In my view, the reason for the dispute is due to three main factors. The first is the fact that many people simply do not know about D.C.’s lack of representation. During my freshman year at Georgetown, I tried to explain to my VCW floor why D.C. needs statehood. Almost none of them had heard of the issue previously, and they did not see it as a pressing matter. Absence of knowledge about this issue makes it seem less important and pressing than it is.
The second factor is apathy. People do not care as much about an issue that only affects a small population of U.S. citizens. Many U.S. citizens have never even met a person from D.C. Without this level of personal connection and relation, D.C.’s lack of statehood can seem irrelevant. D.C.’s lack of representation affects many issues that people do care about, though, from gun laws to abortion rights. If D.C. is given representation, they will be able to vote on and implement the laws they care about, from needle drive programs to abortion laws to marijuana legalization. Once people understand the breadth of the issue, it will become easier to understand how necessary statehood is.
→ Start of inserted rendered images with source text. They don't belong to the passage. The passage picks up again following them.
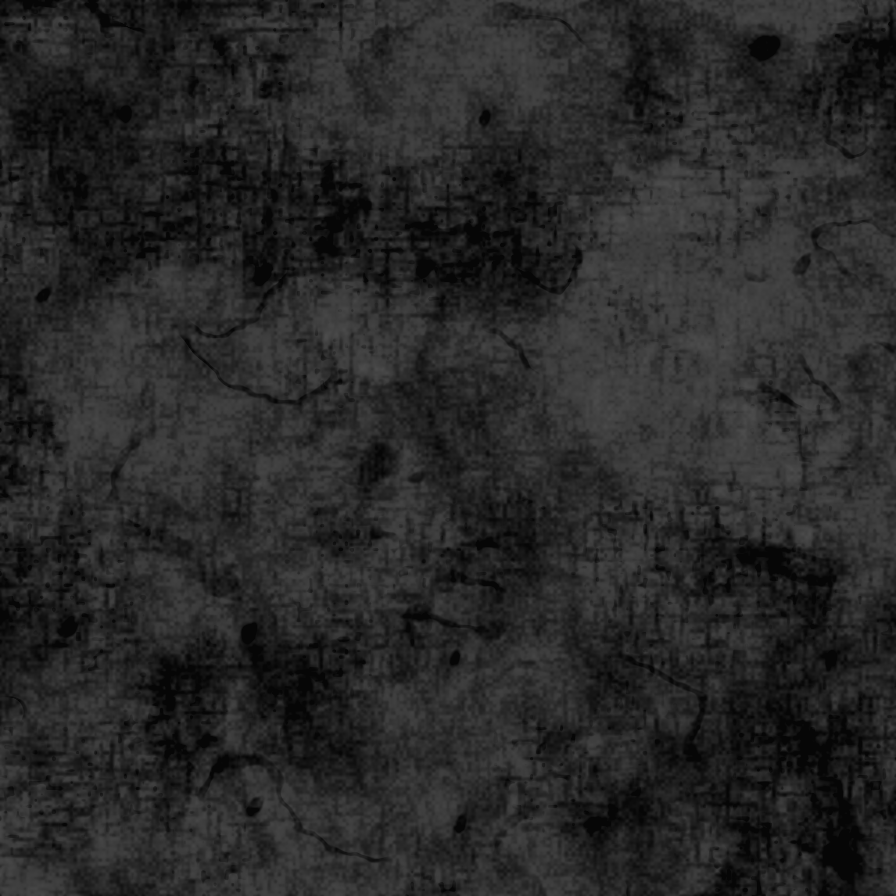
This texture is drawn by a three.js fragment shader. Its source:

```glsl
// Dark, worn cloth: mottled charcoal stains, torn paint rims, coarse weave, cracks and spots.
varying vec2 vUv;

#define BASE 0.171        // mean grey
#define CLOUD_SCALE 5.5   // large stains across the canvas
#define CLOUD_GAIN 0.31
#define RIM_GAIN 0.085    // contrast of the torn patches
#define THREADS 176.0     // threads across the canvas
#define WEAVE_GAIN 0.18
#define GRAIN_SCALE 250.0
#define GRAIN_GAIN 0.09
#define CRACK_GAIN 0.09
#define SPOT_CELLS 5.0
#define SPOT_GAIN 0.13
#define SOFT_LIMIT 0.235  // greys above this are compressed

float hash(vec2 p) {
  vec3 q = fract(vec3(p.xyx) * 0.1031);
  q += dot(q, q.yzx + 33.33);
  return fract((q.x + q.y) * q.z);
}

vec2 hash2(vec2 p) {
  return vec2(hash(p + 17.3), hash(p + 71.9));
}

float noise(vec2 p) {
  vec2 i = floor(p), f = fract(p);
  f = f * f * (3.0 - 2.0 * f);
  return mix(mix(hash(i), hash(i + vec2(1.0, 0.0)), f.x),
             mix(hash(i + vec2(0.0, 1.0)), hash(i + 1.0), f.x), f.y);
}

float fbm(vec2 p) {
  float sum = 0.0, gain = 0.516;
  for (int i = 0; i < 5; i++) {
    sum += gain * noise(p);
    p = mat2(1.6, 1.2, -1.2, 1.6) * p + 9.7;
    gain *= 0.5;
  }
  return sum;
}

vec2 direction(float turn) {
  float a = 6.2832 * turn;
  return vec2(cos(a), sin(a));
}

// Ragged patches: crisp along one side, fading inward; light or dark.
float tornRims(vec2 p, float cells, float seed) {
  vec2 g = p * cells, home = floor(g);
  float sum = 0.0;
  for (int y = -1; y <= 1; y++) {
    for (int x = -1; x <= 1; x++) {
      vec2 id = home + vec2(float(x), float(y));
      vec2 rnd = hash2(id + seed);
      vec2 q = g - id - 0.2 - 0.6 * rnd;
      float d = length(q * vec2(1.15, 0.9)) - mix(0.3, 0.65, hash(id + seed + 5.0));
      float side = smoothstep(-0.1, 0.45, dot(q, direction(rnd.x * 3.0)));
      float rim = smoothstep(0.0, -0.012 * cells, d) * exp(min(d, 0.0) * 5.0);
      sum += rim * side * (rnd.y > 0.5 ? 1.0 : -1.0);
    }
  }
  return sum;
}

// Small tilted ink drops, at most one per cell, each with a faint halo.
float inkSpots(vec2 p) {
  vec2 g = p * SPOT_CELLS, id = floor(g);
  vec2 rnd = hash2(id + 40.0);
  vec2 q = g - id - 0.25 - 0.5 * rnd;
  vec2 axis = direction(0.08 + 0.17 * rnd.x);
  q = vec2(dot(q, axis), dot(q, vec2(-axis.y, axis.x)));
  float d = length(q * vec2(0.65, 1.1 + 2.0 * q.x)) - mix(0.025, 0.06, rnd.y);
  float drop = smoothstep(0.012, -0.012, d) + 0.25 * smoothstep(0.12, 0.0, d);
  return drop * step(0.5, hash(id + 3.0));
}

// Short, broken dark strokes along the contours of a stretched noise field.
float cracks(vec2 p) {
  vec2 q = mat2(0.9, 0.35, -0.45, 0.9) * p;
  float ridge = abs(noise(q * vec2(9.0, 17.0) + 23.0) - 0.5);
  float width = 0.02 + 0.09 * noise(p * 60.0);
  float broken = smoothstep(0.6, 0.74, noise(p * 15.0 + 61.0));
  return smoothstep(width, width * 0.3, ridge) * broken;
}

// Dark gaps between short crossing threads, centred near zero.
float weave(vec2 p) {
  float warpThread = noise(p * vec2(THREADS, THREADS * 0.24));
  float weftThread = noise(p.yx * vec2(THREADS, THREADS * 0.24) + 31.0);
  return min(warpThread, weftThread) - 0.39;
}

void main() {
  vec2 bend = vec2(fbm(vUv * 7.0 + 3.0), fbm(vUv * 7.0 + 50.0)) - 0.5;
  vec2 p = vUv + 0.13 * bend;

  // Stains and torn layers
  float grey = BASE + CLOUD_GAIN * (fbm(p * CLOUD_SCALE + 12.0) - 0.5);
  grey += 0.18 * (fbm(vUv * vec2(24.0, 19.0) + 80.0) - 0.5);
  grey += RIM_GAIN * (tornRims(p, 4.0, 7.0) + 0.6 * tornRims(p + 0.37, 8.0, 90.0));

  // Bare ragged strip along the top
  float strip = smoothstep(0.975, 0.983, vUv.y + 0.16 * bend.y);
  grey = mix(grey, 0.26, 0.75 * strip * smoothstep(0.3, 0.45, vUv.x));

  // Cloth texture, stronger in worn areas
  float worn = smoothstep(0.42, 0.66, fbm(vUv * 8.0 + 130.0));
  grey += WEAVE_GAIN * mix(0.5, 1.15, worn) * weave(vUv);
  grey += GRAIN_GAIN * (noise(vUv * GRAIN_SCALE) - 0.5);
  grey -= 0.07 * worn * smoothstep(0.74, 0.9, noise(vUv * 150.0 + 7.0));

  // Dark marks
  grey -= CRACK_GAIN * cracks(p);
  grey -= SPOT_GAIN * inkSpots(vUv + 0.03 * bend);

  grey -= 0.55 * max(grey - SOFT_LIMIT, 0.0);
  gl_FragColor = vec4(vec3(clamp(grey, 0.025, 0.3)), 1.0);
}
```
The last factor is that some claim making D.C. a state will necessitate violating the constitution. The constitution calls for a federal district to function as the capital of the United States, rather than a specific state in order to refrain from any one state having any sort of power over the federal government. But this was decided when D.C. and the United States were much less developed and had significantly smaller populations. D.C.’s population has grown to a size larger than that of both Vermont and Wyoming and is still growing, making it even more imperative that Congress support these American citizens who lack basic voting rights.
In order to achieve D.C. statehood, more people need to understand and support the issue, and Republicans and Democrats need to work together to uphold the integrity of U.S. democracy.